CONCLUSION

Implementations described herein may provide a surveillance system that may be controlled based on movement of a user device. For example, in one implementation, a user device may generate video, and the video may be received by the surveillance system. The surveillance system may decode the received video, and may extract and analyze motions vectors from the decoded video. The surveillance system may detect zoom from the user device, and, if zoom exists, may calculate a direction and/or magnitude of the zoom. Surveillance camera movement may be determined by the surveillance system based on the motion vectors and/or the calculated direction and/or magnitude of the zoom (if it exists). The surveillance system may generate camera steering data based on the determined camera movement, and may control the surveillance camera based on the camera steering data.

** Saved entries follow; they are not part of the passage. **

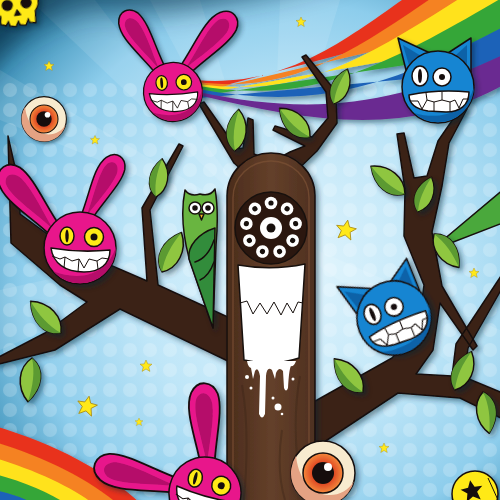
<!DOCTYPE html>
<html lang="en">
<head>
<meta charset="utf-8">
<title>Monster Tree</title>
<style>
:root{--ink:#17100d;--bark:#3b2318;--trunk:#573522;--pink:#e8198b;--pink-dark:#b50f6b;--blue:#1285d2;--blue-dark:#0b62a8;--leaf:#8fc640;--leaf-dark:#5b9a32;--yellow:#ffe919;--white:#fff}
html,body{margin:0;padding:0;overflow:hidden}
svg{display:block;width:500px;height:500px}
.line{stroke:var(--ink);stroke-width:1.5;stroke-linejoin:round;stroke-linecap:round}
.thin{stroke:var(--ink);stroke-width:1;fill:none;stroke-linejoin:round}
.bark{fill:var(--bark)}
.pink{fill:var(--pink)}
.pink-dark{fill:var(--pink-dark)}
.blue{fill:var(--blue)}
.blue-dark{fill:var(--blue-dark)}
.white{fill:var(--white)}
.yellow{fill:var(--yellow)}
.ink{fill:var(--ink)}
.star{fill:var(--yellow);stroke:#a98a12;stroke-width:.8}
</style>
</head>
<body>
<svg viewBox="0 0 500 500" role="img" aria-label="A grinning tree full of rabbit, cat and owl creatures under a rainbow">
<defs>
  <radialGradient id="sky" gradientUnits="userSpaceOnUse" cx="290" cy="270" r="400">
    <stop offset="0" stop-color="#e2f5fd"/><stop offset=".4" stop-color="#bfe6f8"/><stop offset=".67" stop-color="#8dcdec"/><stop offset=".87" stop-color="#3f93ba"/><stop offset="1" stop-color="#12435f"/>
  </radialGradient>
  <linearGradient id="trunk-shade" x1="0" x2="1"><stop offset="0" stop-color="#4a2c1c"/><stop offset=".5" stop-color="#64402a"/><stop offset="1" stop-color="#4e3020"/></linearGradient>
  <radialGradient id="iris"><stop offset=".4" stop-color="#d9341c"/><stop offset="1" stop-color="#f58a3c"/></radialGradient>
  <pattern id="dots" width="20" height="20" patternUnits="userSpaceOnUse"><circle cx="10" cy="10" r="7" fill="#fff" opacity=".2"/></pattern>
  <filter id="shadow" x="-20%" y="-20%" width="150%" height="150%"><feDropShadow dx="3" dy="3" stdDeviation="2.5" flood-color="#0b2633" flood-opacity=".45"/></filter>
  <filter id="soft"><feGaussianBlur stdDeviation="14"/></filter>

  <polygon id="star" points="0,-10 3,-3.5 10,-3 4.5,1.5 6.5,9 0,5 -6.5,9 -4.5,1.5 -10,-3 -3,-3.5"/>

  <g id="leaf">
    <path d="M0 0C-14 -10 -13 -29 1 -44C14 -30 13 -10 0 0Z" fill="var(--leaf)" class="line"/>
    <path d="M0 0C-14 -10 -13 -29 1 -44C-3 -28 -4 -14 0 0Z" fill="var(--leaf-dark)"/>
  </g>

  <g id="ear">
    <path class="pink line" d="M-5 3C-8 -22 -17 -46 -10 -60C-4 -71 8 -69 12 -58C16 -44 8 -20 6 3Z"/>
    <path class="pink-dark" d="M0 0C-3 -22 -10 -44 -6 -55C-1 -63 6 -58 7 -50C8 -36 3 -18 0 0Z"/>
  </g>

  <g id="rabbit-head">
    <circle class="pink line" r="36"/>
    <path d="M-27 23A36 36 0 0 0 36 -2C28 27 0 34 -27 23Z" fill="var(--pink-dark)"/>
    <ellipse class="yellow line" cx="-13" cy="-12" rx="7" ry="9"/>
    <ellipse class="ink" cx="-13" cy="-12" rx="1.7" ry="6.5"/>
    <circle class="yellow line" cx="14" cy="-11" r="9.5"/>
    <circle class="ink" cx="14" cy="-11" r="3.5"/>
    <path class="white line" d="M-29 0Q0 5 30 2C30 16 20 24 4 24C-15 24 -27 15 -29 0Z"/>
    <path class="thin" d="M-28 8L-20 11L-15 9L-8 13L-1 11L4 20L9 11L17 13L22 10L29 11M-15 9L-16 20M-1 11L-2 24M17 13L18 21"/>
  </g>

  <g id="cat">
    <path class="blue line" d="M-32 -17L-40 -49L-8 -34ZM10 -34L33 -49L33 -15Z"/>
    <path class="blue-dark" d="M-29 -22L-35 -42L-17 -31ZM17 -31L29 -42L29 -21Z"/>
    <circle class="blue line" r="36"/>
    <path class="blue-dark" d="M-24 26A36 36 0 0 0 36 0C29 25 3 34 -24 26Z"/>
    <ellipse class="white line" cx="-18" cy="-11" rx="8" ry="10"/>
    <ellipse class="ink" cx="-18" cy="-11" rx="2" ry="7"/>
    <circle class="white line" cx="4" cy="-10" r="9"/>
    <circle class="ink" cx="4" cy="-10" r="3"/>
    <path class="white line" d="M-29 8Q0 2 31 5C31 18 22 25 8 25L-10 24C-23 22 -29 16 -29 8Z"/>
    <path class="thin" d="M-28 14L-20 14L-16 22L-11 13L-4 15L4 13L12 15L17 13L21 21L25 12L31 12M-4 15L-4 24M12 15L12 24M-11 13L-12 6M4 13L4 5"/>
  </g>

  <g id="eyeball">
    <circle r="32" fill="#f8ebcf" class="line"/>
    <path d="M-27 -17A32 32 0 1 0 31 8C18 31 -22 28 -27 -17Z" fill="#e4a283"/>
    <circle r="20" fill="url(#iris)" class="line"/>
    <circle class="ink" r="11"/>
    <circle class="white" cx="5" cy="-6" r="4"/>
  </g>
  <g id="seed" class="white"><circle cy="-25" r="6.3"/><circle cy="-25" r="2.6" class="ink"/></g>
</defs>

<g id="background">
  <rect width="500" height="500" fill="url(#sky)"/>
  <path d="M271 230L30 0H95ZM271 230L150 0H200ZM271 230L280 0H340ZM271 230L0 70V120ZM271 230L0 290V350ZM271 230L500 330V400Z" fill="#fff" opacity=".1"/>
  <rect y="80" width="500" height="420" fill="url(#dots)"/>
  <path d="M-30 -30H360Q200 20 90 8Q20 25 -30 90Z" fill="#06283c" opacity=".6" filter="url(#soft)"/>
</g>

<g id="rainbow-top" filter="url(#shadow)">
  <path fill="#e8321f" d="M196 80C285 88 345 40 409 -5H500V12L200 92Z"/>
  <path fill="#f58220" d="M198 82C290 94 350 54 436 -5H505V20L200 92Z"/>
  <path fill="#ffe21a" d="M198 84C300 98 360 62 465 -5H505V40L200 94Z"/>
  <path fill="#36a637" d="M198 86C305 103 370 76 505 -4V50L200 96Z"/>
  <path fill="#1f62b8" d="M198 89C310 109 380 92 505 26V70L200 98Z"/>
  <path fill="#6a2c91" d="M198 92C310 115 390 108 505 54V84C410 138 310 122 198 95Z"/>
</g>
<g id="rainbow-bottom" filter="url(#shadow)">
  <path fill="#e8321f" d="M-5 426C55 444 105 470 142 505H-5Z"/>
  <path fill="#f58220" d="M-5 442C45 457 90 480 119 505H-5Z"/>
  <path fill="#ffe21a" d="M-5 458C35 470 72 487 95 505H-5Z"/>
  <path fill="#36a637" d="M-5 474C25 482 50 493 68 505H-5Z"/>
  <path fill="#1f62b8" d="M-5 490Q22 496 36 505H-5Z"/>
</g>

<g id="stars" class="star">
  <use href="#star" transform="translate(346 230) rotate(10)"/>
  <use href="#star" transform="translate(87 406) rotate(12)"/>
  <use href="#star" transform="translate(146 366) scale(.6)"/>
  <use href="#star" transform="translate(139 422) scale(.4)"/>
  <use href="#star" transform="translate(49 66) scale(.5)"/>
  <use href="#star" transform="translate(95 140) scale(.45)"/>
  <use href="#star" transform="translate(301 22) scale(.5)"/>
  <use href="#star" transform="translate(474 273) scale(.5)"/>
  <use href="#star" transform="translate(384 448) scale(.5)"/>
</g>

<path id="green-spike" class="line" fill="#4aa83c" d="M430 251L505 188V222Z"/>

<g id="branches" class="bark line" filter="url(#shadow)">
  <path d="M232 319L158 285L150 210L183 146L179 144L142 208L147 281L110 265L50 236L20 214L19 185L8 136L11 243L60 285L87 302L45 333L-5 359V365L55 350L120 309L232 363Z"/>
  <path d="M310 404L392 358L418 330L424 285L404 236L405 190L397 134L404 133L414 178L427 176L438 141L462 106L467 109L449 143L442 186L432 232L442 286L477 346L473 350L440 303L433 350L416 374L452 376L456 344L505 270V283L468 348L464 377L505 394V420L460 398L398 393L312 450Z"/>
  <path d="M251 178L234 163L199 104L204 102L237 149L243 148L248 118L253 120L254 154L272 162L290 152L305 146L273 130L275 126L312 137L328 118L326 92L302 57L306 55L333 88L342 80L346 84L336 97L337 123L317 151L289 178Z"/>
</g>

<g id="tree-body">
  <path d="M227 505V196A44 43 0 0 1 315 196V505Z" fill="url(#trunk-shade)" class="line" filter="url(#shadow)"/>
  <path d="M233 500V198A38 37 0 0 1 309 198V500" fill="none" stroke="#7c5236" stroke-width="1.5" opacity=".7"/>
  <path d="M242 385Q250 430 244 500M300 376Q290 430 303 500M282 430Q276 470 285 500" fill="none" stroke="#3b2318" stroke-width="2" opacity=".4"/>
  <g transform="translate(271 228)">
    <circle r="36" fill="#2b170f" class="line"/>
    <use href="#seed"/><use href="#seed" transform="rotate(40)"/><use href="#seed" transform="rotate(80)"/><use href="#seed" transform="rotate(120)"/><use href="#seed" transform="rotate(160)"/><use href="#seed" transform="rotate(200)"/><use href="#seed" transform="rotate(240)"/><use href="#seed" transform="rotate(280)"/><use href="#seed" transform="rotate(320)"/>
    <circle class="white" r="11"/><circle class="ink" r="4.5"/>
  </g>
  <path class="white line" d="M238 265Q272 271 305 264L299 358Q272 367 244 360Z"/>
  <path class="thin" d="M240 303L247 301L253 314L260 303L267 314L274 302L281 315L287 303L293 313L298 302L303 303"/>
  <g id="drool" class="white">
    <path d="M247 361H296Q294 367 291 366Q289 369 288 388Q286 393 284 388L283 371Q279 366 276 373L275 379L272 370Q267 366 266 376L265 414Q262 421 259 414L260 376Q258 366 255 371L253 379L251 368Q248 367 247 361Z"/>
    <circle cx="278" cy="407" r="3.5"/><circle cx="247" cy="377" r="2"/><circle cx="273" cy="398" r="1.5"/><circle cx="251" cy="388" r="1.5"/><circle cx="282" cy="414" r="1.3"/><circle cx="293" cy="379" r="1.5"/>
  </g>
</g>

<g id="leaves" filter="url(#shadow)">
  <use href="#leaf" transform="translate(235 151) rotate(4) scale(.95)"/>
  <use href="#leaf" transform="translate(310 137) rotate(-48) scale(.95)"/>
  <use href="#leaf" transform="translate(334 104) rotate(20) scale(.85)"/>
  <use href="#leaf" transform="translate(156 197) rotate(8) scale(.88)"/>
  <use href="#leaf" transform="translate(162 272) rotate(25)"/>
  <use href="#leaf" transform="translate(61 333) rotate(-45)"/>
  <use href="#leaf" transform="translate(32 358) rotate(184)"/>
  <use href="#leaf" transform="translate(405 194) rotate(-52)"/>
  <use href="#leaf" transform="translate(418 212) rotate(20) scale(.85)"/>
  <use href="#leaf" transform="translate(434 234) rotate(142) scale(.95)"/>
  <use href="#leaf" transform="translate(363 392) rotate(-42)"/>
  <use href="#leaf" transform="translate(455 390) rotate(22) scale(.95)"/>
  <use href="#leaf" transform="translate(483 392) rotate(170) scale(.95)"/>
</g>

<g id="owl" class="line" filter="url(#shadow)">
  <path fill="#69b53f" d="M185 190Q190 197 200 194Q210 197 215 189Q219 212 216 245L213 328L189 258Q179 220 185 190Z"/>
  <path fill="#338c3b" d="M215 228C199 233 187 246 189 259L213 328Z"/>
  <path fill="none" d="M195 262Q208 258 214 240M200 280Q209 276 214 262"/>
  <circle class="white" cx="195" cy="208" r="6"/><circle class="white" cx="208" cy="208" r="6"/>
  <circle class="ink" cx="195" cy="208" r="2"/><circle class="ink" cx="208" cy="208" r="2"/>
  <path fill="#f3b227" d="M199 214H204L201.5 220Z"/>
</g>

<g id="rabbits">
  <g filter="url(#shadow)">
    <use href="#ear" transform="translate(159 69) rotate(-32)"/>
    <use href="#ear" transform="translate(186 68) rotate(41) scale(1.07)"/>
    <use href="#rabbit-head" transform="translate(173 92) rotate(-4) scale(.82)"/>
  </g>
  <g filter="url(#shadow)">
    <use href="#ear" transform="translate(53 229) rotate(-40) scale(1.18)"/>
    <use href="#ear" transform="translate(87 215) rotate(28)"/>
    <use href="#rabbit-head" transform="translate(80 248)"/>
  </g>
  <g filter="url(#shadow)">
    <use href="#ear" transform="translate(176 486) rotate(-76) scale(1.25)"/>
    <use href="#ear" transform="translate(207 464) rotate(-3) scale(1.2)"/>
    <use href="#rabbit-head" transform="translate(205 493) rotate(14)"/>
  </g>
</g>

<g id="cats">
  <use href="#cat" transform="translate(438 87)" filter="url(#shadow)"/>
  <use href="#cat" transform="translate(394 318) rotate(-22) scale(1.03)" filter="url(#shadow)"/>
</g>

<g id="eyeballs">
  <use href="#eyeball" transform="translate(44 119) scale(.7)" filter="url(#shadow)"/>
  <use href="#eyeball" transform="translate(323 473)" filter="url(#shadow)"/>
</g>

<g id="skull" class="line" filter="url(#shadow)" transform="rotate(-8 18 10)">
  <path class="yellow" d="M-6 -8H38Q42 6 35 13L34 25L28 24L27 20L24 26L18 25L17 21L14 26L8 25L7 20L4 24L-1 22L0 14L-6 10Z"/>
  <circle class="ink" cx="8" cy="4" r="5"/><circle class="ink" cx="27" cy="4" r="5"/>
  <path class="ink" d="M17 10L14 15H20Z"/>
</g>

<g id="star-ball" filter="url(#shadow)">
  <circle class="yellow line" cx="475" cy="494" r="23"/>
  <use href="#star" class="ink" transform="translate(472 491) rotate(-10) scale(1.1)"/>
  <path d="M488 478L498 500" class="thin"/>
</g>
</svg>
</body>
</html>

The foregoing description of implementations provides illustration and description, but is not intended to be exhaustive or to limit the invention to the precise form disclosed. Modifications and variations are possible in light of the above teachings or may be acquired from practice of the invention. For example, while a series of blocks have been described with regard to FIGS. 9 and 10, the order of the blocks may be modified in other implementations. Further, non-dependent blocks may be performed in parallel.

It will be apparent that aspects, as described above, may be implemented in many different forms of software, firmware, and hardware in the implementations illustrated in the figures. The actual software code or specialized control hardware used to implement these aspects should not be construed as limiting. Thus, the operation and behavior of the aspects were described without reference to the specific software code—it being understood that software and control hardware could be designed to implement the aspects based on the description herein.

No element, block, or instruction used in the present application should be construed as critical or essential to the invention unless explicitly described as such. Also, as used herein, the article “a” is intended to include one or more items. Where only one item is intended, the term “one” or similar language is used. Further, the phrase “based on” is intended to mean “based, at least in part, on” unless explicitly stated otherwise.